=== PROVIDED INFORMATION ===
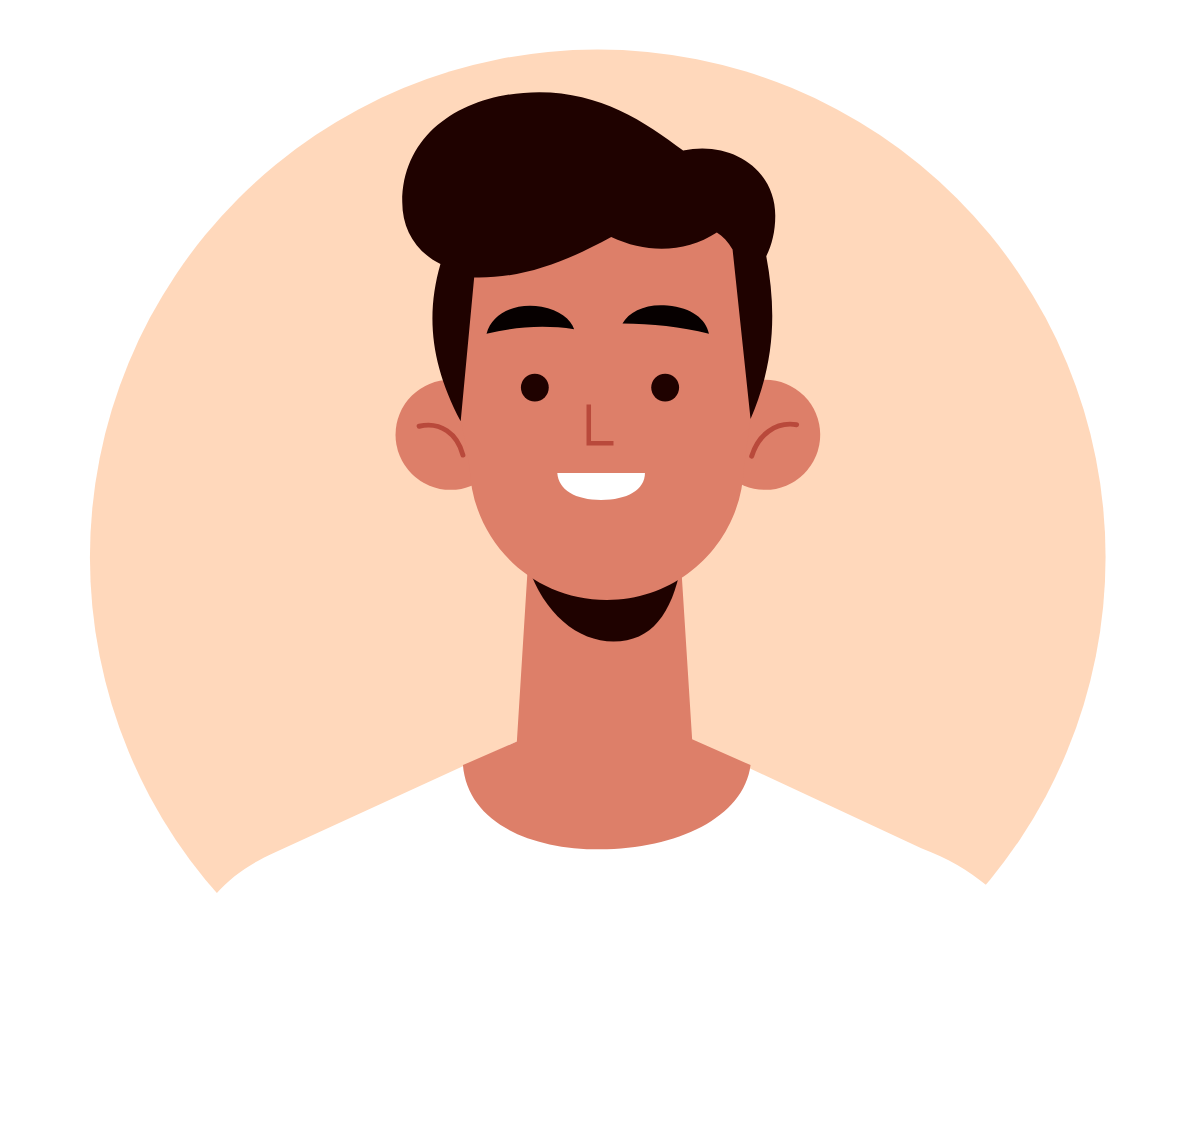
<!DOCTYPE html>
<html lang="en">
<head>
<meta charset="utf-8">
<title>Avatar: smiling man</title>
<style>
  :root {
    --paper: #ffffff;
    --backdrop: #ffd8bb;
    --skin: #dd7f69;
    --skin-line: #b9493b;
    --hair: #1f0200;
    --brow: #060000;
  }
  * { margin: 0; padding: 0; }
  html, body { width: 1200px; height: 1128px; overflow: hidden; background: var(--paper); }
  .avatar { display: block; width: 1200px; height: 1128px; }
  .backdrop { fill: var(--backdrop); }
  .shirt, .smile { fill: var(--paper); }
  .skin { fill: var(--skin); }
  .hair, .beard, .eye { fill: var(--hair); }
  .brow { fill: var(--brow); }
  .line { fill: none; stroke: var(--skin-line); stroke-width: 2.2; stroke-linecap: round; }
  .nose { stroke-linecap: butt; stroke-width: 2; }
</style>
</head>
<body>
<svg class="avatar" viewBox="0 0 534 502" role="img" aria-label="Smiling man with dark swept hair on a peach circle">
  <circle class="backdrop" cx="266" cy="248" r="226"/>

  <path class="shirt" d="M96 398C103 390 111 384.500 122 379.500L230 330H308L410 377.500C422 382 431 387.500 439 394L534 440V502H0V440Z"/>

  <g class="neck">
    <path class="skin" d="M235 250L230 330L206 340.500C208 365 234 378 267 378C301 378 331 364 334 340.500L308 329L303 250Z"/>
    <path class="beard" d="M235 252C242 273 257 285.500 273 285.500C290 285.500 299 273 303 252Z"/>
  </g>

  <g class="ears">
    <circle class="skin" cx="200.500" cy="193.500" r="24.500"/>
    <circle class="skin" cx="340.500" cy="193.500" r="24.500"/>
    <path class="line" d="M186.500 189.700C196 187.500 203.500 193 206 202.500"/>
    <path class="line" d="M354.500 189C345 187.500 337.500 193.500 334.500 203"/>
  </g>

  <path class="skin" d="M203 110L205 186L209 208C210 240 236 267 270 267C304 267 330 240 331 208L334 186L335 100Z"/>

  <path class="hair" d="M179 90C179 58 208 41 240 41C267 41 287 54 304 67C325 62.500 345 75 345 96C345 103 343.500 109 341 114C345.500 138 345 161 334 186.500L326 111C324 107.500 321.500 105 319 103.500C305 112.500 288 113 272 105.500C251 117 232 124 211 123.500L205 187.500C191.500 162 189.500 140 196 117.500C185 112 179 102 179 90Z"/>

  <g class="face">
    <path class="brow" d="M216.500 148.500C219 139 230 134.500 241 136.500C249 138 254 142 255.500 146.500C242 144.500 229 145.500 216.500 148.500Z"/>
    <path class="brow" d="M277 144C280 138.500 288 135 297 136C308 137 314 142 315.500 148.500C303 145.500 290 144 277 144Z"/>
    <circle class="eye" cx="238" cy="172.500" r="6.200"/>
    <circle class="eye" cx="296" cy="172.500" r="6.200"/>
    <path class="line nose" d="M262 180V197.300H273"/>
    <path class="smile" d="M248 210.500H287C287 218 279 222.500 267.500 222.500C256 222.500 248.500 218 248 210.500Z"/>
  </g>
</svg>
</body>
</html>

=== YOUR GOAL ===
Go through the entries and copy each line holding the string "fill".

=== ANSWER TO THIS PROBLEM ===
  .backdrop { fill: var(--backdrop); }
  .shirt, .smile { fill: var(--paper); }
  .skin { fill: var(--skin); }
  .hair, .beard, .eye { fill: var(--hair); }
  .brow { fill: var(--brow); }
  .line { fill: none; stroke: var(--skin-line); stroke-width: 2.2; stroke-linecap: round; }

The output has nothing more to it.